GM benefits from automation system unification
Milford, MI —A family approach to automation software and hardware is expected to make a major equipment manufacturer’s products more durable and economical, while conserving energy, augmenting features, lowering costs, and easing integration of complex systems. Three levels of systems will be spread over multiple lines and models of machines, also adding safety and improving lifecycle costs of maintenance and troubleshooting. No matter what industry you’re in, you’ll likely see some of these machines daily. Among them are 18 General Motors 2006 model-year vehicle targets for new GM Powertrain family of control systems. GM’s Powertrain Controls business has about 650 computer system and software engineers at the company’s Proving Grounds located here. They developed three engine and two transmission control systems for GM’s portfolio of engines, transmissions, and hybrid propulsion systems.
After the early August announcement of the new engine and transmission control system (to be applied across the majority of GM’s vehicle lineup), Control Engineering asked Dennis Bogden, director of GM Powertrain Electronics Engineering, about the changes. “For as many products as we produce, historically, we haven’t had much economy of scale across engine and transmission control systems.” Pooling efforts and expertise, the engineering teams employ more powerful digital processors, in real-time. “Shake and bake” advanced lifecycle testing shows that some of the new systems extend durability to two to three times the required 15-year life, Bogden said. The family strategy enables engineers to apply standard manufacturing and service procedures across the board, as well as quickly upgrade technology without disturbing other parts that will remain static. The new systems reduce design and test workload, simplify powertrain portfolio planning, and facilitate global volume sourcing.
Rich Taylor, executive director, Powertrain Electronics and Integration, explained about greater engineering challenges in a written statement, saying, “The new family approach enables greater software and component reuse to help reduce costs and improve quality. We also will be able to move to market more quickly and can focus our efforts more sharply on innovation and new technology.” Powertrain control modules manage such functions as fuel, throttle, ignition, emissions, shifting, and integrated functions such as trailer/towing modes, traction and stability control, air conditioning, antitheft systems, driver display information, speed/tachometer and more. Engineers will combine various activators and sensors to customize the systems to each model’s performance needs. The controllers also can be used in GM’s specialty vehicles. The first level control system handles the least complex engines and will begin to roll out in the 2007 model year. The mid-level system features the E38 32-bit engine controller and covers engines with features such as variable valve timing or displacement on demand, like the new 3.5L and 3.9L V-6 found in 2006 Chevrolet Impala and Monte Carlo. The top system uses the E67 32-bit engine controller and handles GM’s most sophisticated engines, such as the 4.4L Northstar V-8 SC found on the Cadillac STS-V and XLR-V.
Hardware and software groups at Powertrain Controls collaborate with each other and with suppliers to write product requirements, purchase components, and design the final product.
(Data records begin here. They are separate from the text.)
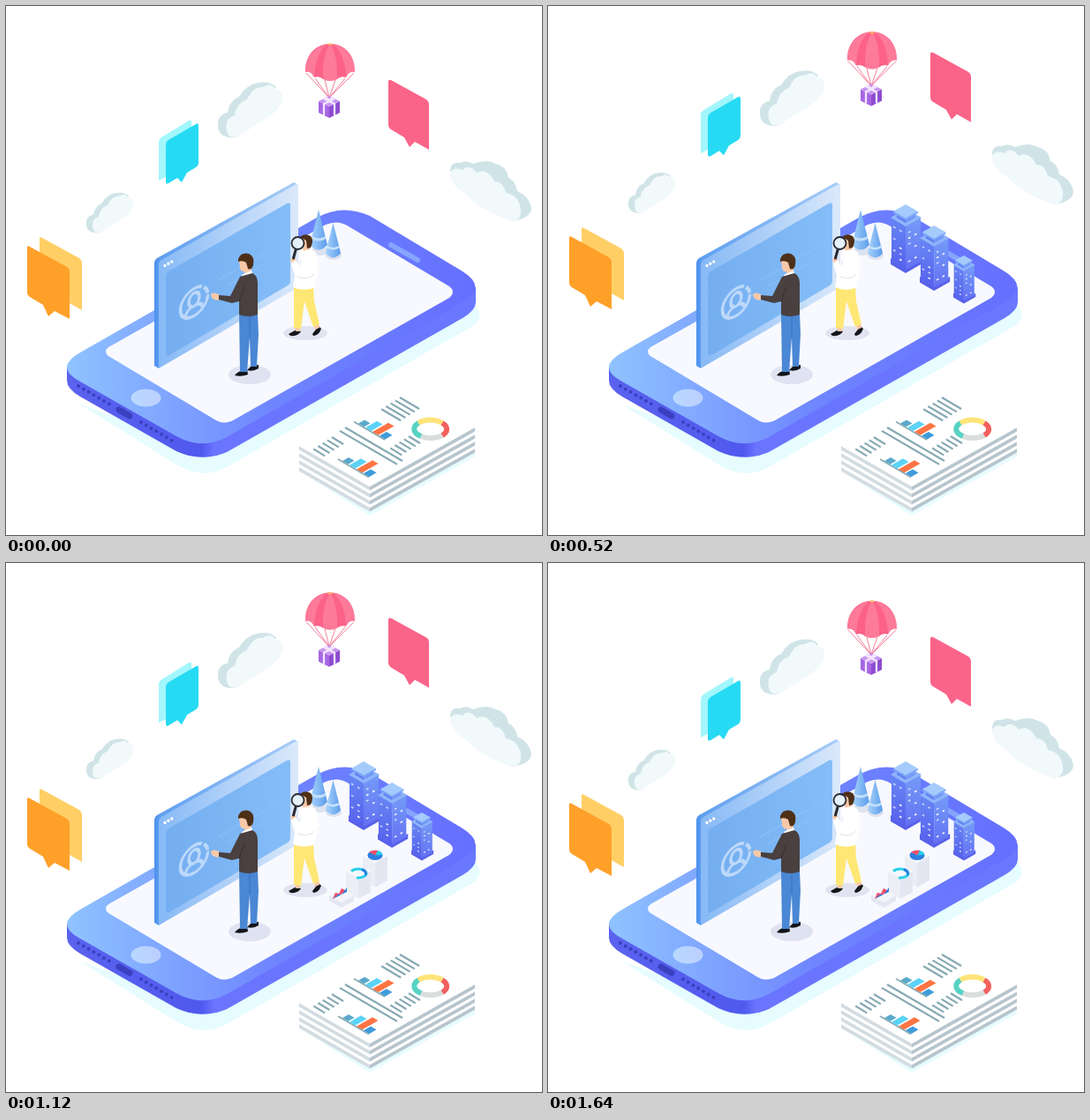
An HTML page that plays this animation: 607x600 px, repeating every 1680 ms.

```html
<!DOCTYPE html>
<html lang="en">
<head>
<meta charset="utf-8">
<title>Isometric phone scene</title>
<style>
html, body { margin: 0; width: 100%; height: 100%; overflow: hidden; background: #fff; }
svg { display: block; width: 607px; height: 600px; }
</style>
</head>
<body>
<svg viewBox="0 0 607 600">
<defs>
  <linearGradient id="phoneTop"><stop offset="0" stop-color="#8fc3ff"/><stop offset=".5" stop-color="#6f86ff"/><stop offset="1" stop-color="#656fff"/></linearGradient>
  <linearGradient id="phoneSide"><stop offset="0" stop-color="#5a62ee"/><stop offset=".33" stop-color="#5059ee"/><stop offset=".36" stop-color="#6a74ff"/><stop offset="1" stop-color="#6a78ff"/></linearGradient>
  <linearGradient id="edge"><stop offset="0" stop-color="#4c90ee"/><stop offset=".04" stop-color="#5f9ff0"/><stop offset="1" stop-color="#a9cdf8"/></linearGradient>
  <linearGradient id="frame"><stop offset="0" stop-color="#86b9f6"/><stop offset="1" stop-color="#dbe9fb"/></linearGradient>
  <linearGradient id="pane"><stop offset="0" stop-color="#74aef0"/><stop offset="1" stop-color="#84bdf8"/></linearGradient>
  <linearGradient id="home"><stop offset="0" stop-color="#b8d9ff"/><stop offset="1" stop-color="#bccfff"/></linearGradient>
  <linearGradient id="tree"><stop offset="0" stop-color="#a9d4fb"/><stop offset="1" stop-color="#5c9cec"/></linearGradient>
  <linearGradient id="wallL" x2="0" y2="1"><stop offset="0" stop-color="#6787f4"/><stop offset="1" stop-color="#5660ec"/></linearGradient>
  <linearGradient id="wallR" x2="0" y2="1"><stop offset="0" stop-color="#749cf7"/><stop offset="1" stop-color="#6470f3"/></linearGradient>
  <g id="cloud">
    <path fill="#d0e4e8" d="M240 136Q239 123 251 121Q253 107 264 103Q272 89 286 87Q299 85 306 92L262 148Q255 151 246 147Q240 143 240 136Z"/>
    <path fill="#f1f9fb" d="M250 141Q247 128 259 124Q261 110 273 106Q280 91 291 92Q301 86 305 95Q314 93 313 106Q310 118 297 126L264 147Q252 152 250 141Z"/>
  </g>
  <g id="tree1">
    <path fill="url(#tree)" d="M354 231L364 271Q354 282 344 271Z"/>
    <path fill="#c5e0fa" d="M346.500 261Q354 266 361.500 261L362 264Q354 269 346 264Z"/>
  </g>
  <g id="tower">
    <path fill="#5961ea" d="M388 286V293L405 303L424 292V286L405 297Z"/>
    <path fill="url(#wallL)" d="M389 240L405 250V299L389 290Z"/>
    <path fill="url(#wallR)" d="M405 250L422 240V290L405 299Z"/>
    <path fill="#8fb5fa" d="M388 240L405 230L423 240L405 250Z"/>
    <path fill="#5f80f2" d="M395 234V240L405 246V238Z"/>
    <path fill="#7397f6" d="M405 238V246L416 240V234Z"/>
    <path fill="#a4cbfc" d="M391 233L405 225L419 233L405 241Z"/>
    <path fill="#7da6f7" d="M391 233L405 241L419 233V235L405 243L391 235Z"/>
    <g id="windows" stroke="#fff" stroke-width="1.700"></g>
  </g>
  <g id="podium">
    <path fill="#eceef6" d="M0 8L14 16V44L0 36Z"/>
    <path fill="#e4e7f1" d="M14 16L28 8V36L14 44Z"/>
    <path fill="#f7f8fd" d="M0 8L14 0L28 8L14 16Z"/>
  </g>
</defs>

<!-- phone -->
<path fill="#e6fcff" d="M84 452L193 520Q222 538 250 523L530 362Q542 352 532 340L222 500Z"/>
<path fill="url(#phoneSide)" d="M69 410V425Q69 434 84 443L193 505Q222 518 250 506L517 354Q532 345 532 336V319Z"/>
<path fill="url(#phoneTop)" d="M84 393L352 240Q381 224 412 238L517 301Q546 319 517 336L250 489Q222 504 193 488L84 426Q54 410 84 393Z"/>
<path fill="#f8f9ff" d="M116 387L362 248Q376 242 388 250L502 318Q510 324 502 331L257 470Q247 475 238 470L116 397Q110 392 116 387Z"/>
<path stroke="#86a5ff" stroke-width="6" stroke-linecap="round" d="M436 271L466 288"/>
<ellipse cx="158.500" cy="444.500" rx="17" ry="10" fill="url(#home)"/>
<g stroke="#3a40c0" stroke-linecap="round" fill="none">
  <path stroke-width="4" stroke-dasharray="0 6.700" d="M82 431L118 452M153 472L188 493"/>
  <path stroke-width="7" d="M128 458L140 465"/>
</g>

<!-- trees -->
<g fill="#dde2ef"><ellipse cx="356" cy="278" rx="10" ry="5"/><ellipse cx="371" cy="283" rx="9" ry="5"/></g>
<use href="#tree1"/>
<use href="#tree1" transform="translate(370.500 246) scale(.86) translate(-354 -231)"/>

<!-- window panel -->
<path fill="url(#edge)" d="M168 291Q168 288 171 286L326 200L331 203L173 411L168 408Z"/>
<path fill="url(#frame)" d="M173 294Q173 290 176 288L327 203Q331 201 331 205V319L173 411Z"/>
<path fill="url(#pane)" d="M181 307Q181 303 184 301L318 224Q322 222 322 226V312Q322 315 319 317L185 396Q181 398 181 394Z"/>
<path stroke="#fff" stroke-width="3.400" stroke-linecap="round" stroke-dasharray="0 4.500" d="M180 294.500L188.500 289.500"/>
<path stroke="#8fc0f8" d="M240 311L308 272M250 318L300 289"/>
<g fill="none" stroke="#bcd8fa" stroke-width="3.500" transform="translate(213 336) skewY(-30)">
  <circle r="15.500" stroke-dasharray="82 3 10 2.400"/>
  <ellipse cy="-3" rx="6" ry="7.500"/>
  <path d="M-10 12Q-9 5-3 4M3 4Q9 5 10 12"/>
</g>

<!-- person with magnifier -->
<ellipse cx="339" cy="371" rx="25" ry="8" fill="#e1e4f0"/>
<path fill="#15161a" d="M320 372L329 367L334 369Q331 375 322 374ZM347 372L354 363L357 366Q354 374 348 374Z"/>
<path fill="#f8c9a8" d="M327 362H333V369H328ZM349 361L354 360L355 365L350 367Z"/>
<path fill="#ffe774" d="M326 317H348L349 335L355 361L348 364L338 335L334 366L326 365Z"/>
<path fill="#f8c9a8" d="M335 264Q336 259 343 261L346 270L343 279H338L334 273ZM322 287L327 285L330 291L325 294Z"/>
<path fill="#4e2f18" d="M333 262Q338 257 345 261Q349 266 345 274L341 275L340 266Z"/>
<path fill="#fff" d="M334 279Q346 273 351 280Q356 293 352 307L348 320Q336 324 325 319L327 306L323 292L328 288L332 294Z"/>
<path fill="none" stroke="#e0e3ec" d="M332 294L334 288M330 307Q342 312 349 304"/>
<circle cx="330.500" cy="269" r="7" fill="#e5f2fb" fill-opacity=".85" stroke="#292b33" stroke-width="1.800"/>
<path stroke="#292b33" stroke-width="3" stroke-linecap="round" d="M328 277L325.500 286"/>

<!-- person touching the panel -->
<ellipse cx="276" cy="418" rx="24" ry="11" fill="#dfe3f1"/>
<path fill="#121419" d="M259 419Q262 414 273 412L274 418Q266 421 259 419ZM273 413L278 408L286 407V411Q280 415 273 413Z"/>
<path fill="#4a87d4" d="M264 349H285L286 372L284 409H277L276 376L273 415H265Z"/>
<path stroke="#3872bd" d="M276 352V376"/>
<path fill="#f8c9a8" d="M264 289L265 297Q266 302 270 301V306H278V292L270 287ZM241 327Q235 324 232 327L233 331Q237 335 242 333Z"/>
<path fill="#4e2f18" d="M263 287Q266 279 275 281Q282 284 280 294Q278 300 274 298L272 291Q268 288 263 290Z"/>
<path fill="#fff" d="M267 305L278 300L280 306L268 309Z"/>
<path fill="#49403f" d="M265 307L279 303Q285 306 285 314V350Q274 354 264 350V335L256 337L241 333V328L254 329Z"/>
<path fill="none" stroke="#35302f" d="M264 335L270 318"/>

<!-- paper stack -->
<path fill="#e8fcff" d="M336 530L412 578L531 511V505L412 570Z"/>
<g id="sheets"></g>
<g id="report" stroke="#86a9b3" stroke-width="2.200"></g>
<g fill="none" stroke-width="6">
  <path stroke="#ffe47a" d="M467 473A18 10 0 0 1 494 473"/>
  <path stroke="#f2605e" d="M494 473A18 10 0 0 1 494 487"/>
  <path stroke="#d9dddd" d="M494 487A18 10 0 0 1 470 488"/>
  <path stroke="#56d2c3" d="M470 488A18 10 0 0 1 467 473"/>
</g>

<!-- parts that fade in -->
<g id="city">
  <use href="#tower"/>
  <use href="#tower" transform="translate(421 249) scale(.95) translate(-388 -225)"/>
  <use href="#tower" transform="translate(459 283) scale(.7) translate(-388 -225)"/>
</g>
<g id="charts">
  <use href="#podium" x="404" y="324"/>
  <use href="#podium" transform="translate(385 343) scale(1 .85)"/>
  <path fill="#e4e7f1" d="M366 377L380 385L394 377V383L380 391L366 383Z"/>
  <path fill="#f4f5fb" d="M366 377L380 369L394 377L380 385Z"/>
  <ellipse cx="418" cy="331.500" rx="8.500" ry="5.500" fill="#2c7fe0"/>
  <path fill="#27cfe8" d="M418 331.500L421 326Q426 328 426 331Z"/>
  <path fill="#ef4f6b" d="M418 331.500L411 328Q416 325 421 326Z"/>
  <ellipse cx="399" cy="352" rx="9" ry="5" fill="none" stroke="#27cfe8" stroke-width="3" stroke-dasharray="13 12 40"/>
  <path fill="none" stroke="#2c7fe0" stroke-width="3" d="M403 347.500Q409 350 407 354"/>
  <path fill="#ef4f6b" d="M370 381L373 374L377 375L380 369L386 372Z"/>
  <path fill="#2c7fe0" d="M370 381L376 376L380 376L384 371L386 368V373Z"/>
</g>

<!-- floating parts -->
<g id="orange">
  <path fill="#ffcf66" d="M38 264Q38 261 41 263L83 286Q86 288 86 291V345L38 318Z"/>
  <path fill="#ffa029" d="M24 274Q24 271 27 273L69 296Q72 298 72 301V355L55 346L48 352L42 339L27 330Q24 328 24 325Z"/>
</g>
<g id="cyan">
  <path fill="#a2f6fc" d="M173 154Q173 151 176 149L207 130Q210 128 210 132V178L173 198Z"/>
  <path fill="#27daf4" d="M181 158Q181 154 184 152L215 134Q218 132 218 136V178Q218 181 215 183L205 189L199 200L194 195L184 201Q181 203 181 199Z"/>
</g>
<g id="smallCloud"><use href="#cloud" transform="translate(91 212) scale(.73) translate(-240 -87)"/></g>
<g id="midCloud"><use href="#cloud"/></g>
<g id="pink"><path fill="#fb6489" d="M433 86Q433 83 436 84L476 106Q479 108 479 111V163L463 154L457 160L451 149L436 140Q433 138 433 135Z"/></g>
<g id="bigCloud">
  <path fill="#d0e4e8" d="M503 188Q503 176 514 178Q521 174 529 179Q544 173 555 179Q567 182 569 195Q577 198 579 210Q592 215 595 229Q595 241 573 244L520 198Z"/>
  <path fill="#f1f9fb" d="M503 192Q504 181 517 186Q524 178 533 189Q545 183 553 199Q563 199 566 212Q580 214 583 230Q584 246 570 243Q538 232 521 214Q503 202 503 192Z"/>
</g>
<g id="parachute">
  <path fill="none" stroke="#f4708f" stroke-width=".9" d="M340 76L366 104L394 76M350 82L366 104L384 82M361 84L366 104L373 84"/>
  <path fill="#fc6188" d="M339 75C338 32 396 32 395 75Q389 73 385 81Q379 79 375 83Q367 87 359 83Q355 79 349 81Q345 73 339 75Z"/>
  <path fill="#ff8ba6" opacity=".6" d="M364 43Q350 54 349 81Q345 73 339 75Q339 49 364 43ZM370 43Q384 54 385 81Q389 73 395 75Q395 49 370 43ZM367 43Q376 56 375 83Q367 87 359 83Q358 56 367 43Z"/>
  <path fill="#ffb067" d="M363 43.500Q367 41.500 371 43.500L367 45Z"/>
  <path fill="#a667e2" d="M354 108L366 114V127L354 121Z"/>
  <path fill="#8e4bd0" d="M366 114L378 108V121L366 127Z"/>
  <path fill="#c797f2" d="M354 108L366 102L378 108L366 114Z"/>
  <path fill="none" stroke="#f3e6ff" stroke-width="2.300" d="M360 124V111L372 105M372 124V111L360 105M366 107L361 103M366 107L371 103"/>
</g>
</svg>
<script>
const el = id => document.getElementById(id);
const lines = (x, y, dx, dy, count, gap = 5.2) => Array.from({ length: count }, (_, i) =>
  `<path d="M${x - i * gap} ${y + i * gap * .64}l${dx} ${dy}"/>`).join('');
const bar = (x, y, len, color) =>
  `<path fill="${color}" stroke="none" d="M${x} ${y}l${len} ${-len * .57}l6.500 3.800l${-len} ${len * .57}z"/>`;
const barChart = (x, y) => `<path stroke-width="1.500" d="M${x - 5} ${y - 2}l35 20.500"/>` +
  bar(x, y, 7, '#5aa9cb') + bar(x + 8, y + 4.700, 13, '#5bd3f6') +
  bar(x + 16, y + 9.400, 18, '#ff7443') + bar(x + 24, y + 14.100, 8, '#3f9bd9');

for (let i = 3; i >= 0; i--) {
  const y = i * 8;
  el('sheets').innerHTML += `<path fill="#d3dce1" d="M332 ${499 + y}L412 ${545 + y}v4.500L332 ${503.5 + y}z"/>
    <path fill="#b7c5cd" d="M412 ${545 + y}L531 ${478 + y}v4.500L412 ${549.5 + y}z"/>
    <path fill="#fff" d="M332 ${499 + y}L451 ${432 + y}L531 ${478 + y}L412 ${545 + y}z"/>`;
}
el('report').innerHTML = lines(446, 444, 22, 13, 5) + lines(384, 478, 65, 38, 2, 6) +
  lines(369, 489, 13, 8, 5) + lines(456, 488, 13, 8, 5) + barChart(399, 473.5) + barChart(381, 516);

for (let row = 0; row < 6; row++) for (let col = 0; col < 4; col++) {
  if ((row * 5 + col * 3) % 4 === 1 || (row + col * 2) % 5 === 3) continue;
  const left = col < 2, x = left ? 391 + col * 7 : 408 + (col - 2) * 7;
  const y = 249 + row * 6.6 + (left ? (x - 389) * .58 : (422 - x) * .58);
  el('windows').innerHTML += `<path d="M${x} ${y}l2.500 ${left ? 1.5 : -1.5}" opacity="${row % 2 ? .9 : .65}"/>`;
}

const LOOP = 1680, STEP = 40;
const ramp = (t, from, to) => Math.min(1, Math.max(0, (t - from) / (to - from)));
const bounce = (t, start, peak, end) => ramp(t, start, peak) - ramp(t, peak, end);
const leftRise = t => bounce(t, 0, 440, 680) + bounce(t, 960, 1400, 1640);
const rightRise = t => bounce(t, 0, 440, 755) + bounce(t, 895, 1335, 1640);
const floats = [
  ['orange', leftRise, 16.5], ['cyan', leftRise, 46], ['smallCloud', leftRise, 34], ['midCloud', leftRise, 20],
  ['pink', rightRise, 42], ['parachute', rightRise, 18], ['bigCloud', rightRise, 25.5],
];
const move = (id, y) => el(id).setAttribute('transform', `translate(0 ${y})`);
const appear = (id, amount, drop) => {
  el(id).setAttribute('opacity', amount);
  move(id, (1 - amount) * drop);
};

function draw(now) {
  const t = Math.floor((now % LOOP) / STEP) * STEP;
  for (const [id, rise, height] of floats) move(id, -rise(t) * height);
  appear('city', ramp(t, 0, 440), 20);
  appear('charts', ramp(t, 680, 960), 8);
  requestAnimationFrame(draw);
}
draw(0);
</script>
</body>
</html>
```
The group created constant parameters within a controller family as it moves from one supplier to the next. These consolidated processes apply across functions and help maintain quality control, the company said. GM writes the software for the three new systems and uses one common software package that’s tuned to each application and uses standard interfacing with the controller hardware. Eric H. Gassenfeit, information officer, Global Powertrain, noted, “By collaborating with powertrain electronics and integration on their software build processes, the information technology team was able to create an IT environment that significantly improved software build time while simultaneously lowering infrastructure and support costs.” On the hardware side, the family strategy has led to identical packaging and mounting of each controller and the corresponding connectors in most GM vehicles. Computing power onboard vehicles, like in other machines, has increased dramatically. GM’s first computers went into vehicles in 1979 to meet U.S. emissions standards; the first one managed six functions. Today’s computers are 56 times faster than the originals and control more than 100 functions, GM said.
Virtual and real sensors
The three-part approach offers common system and design skills, providing a small, medium, and large feature set, first for gasoline engine management, Bogden explained. Virtual sensors create new measurements by analyzing existing ones, especially in locations where putting a sensor is difficult or impractical, he says, including for torque and ethanol measurements. Other project elements include CAN for the onboard network, cam phasers for engine control, super charging, multiple switching for oxygen sensors, closed-loop heater control, temperature measurement for exhaust, mass airflow, manifold pressure, knock detection, crank-position and speed misfire detection, cam position measurements with electronic encoders, electronic throttle control system drive by wire, throttle blade detection, and oil pressure measurements for clutches and transmission.
GM suppliers for onboard automation, controls, and instrumentation include: for controllers Delphi and Hitachi; for sensors and actuators, Bosch, Delphi, Denso, Honeywell, NGK, Siemens, and others; for microprocessors, Freescale Semiconductor; and for test equipment, Etas, Lauterbach, and dSpace. Powertrain Controls group has received 197 patents in the past 10 years, GM noted.
—Mark T. Hoske, editor-in-chief, Control Engineering, MHoske@cfemedia.com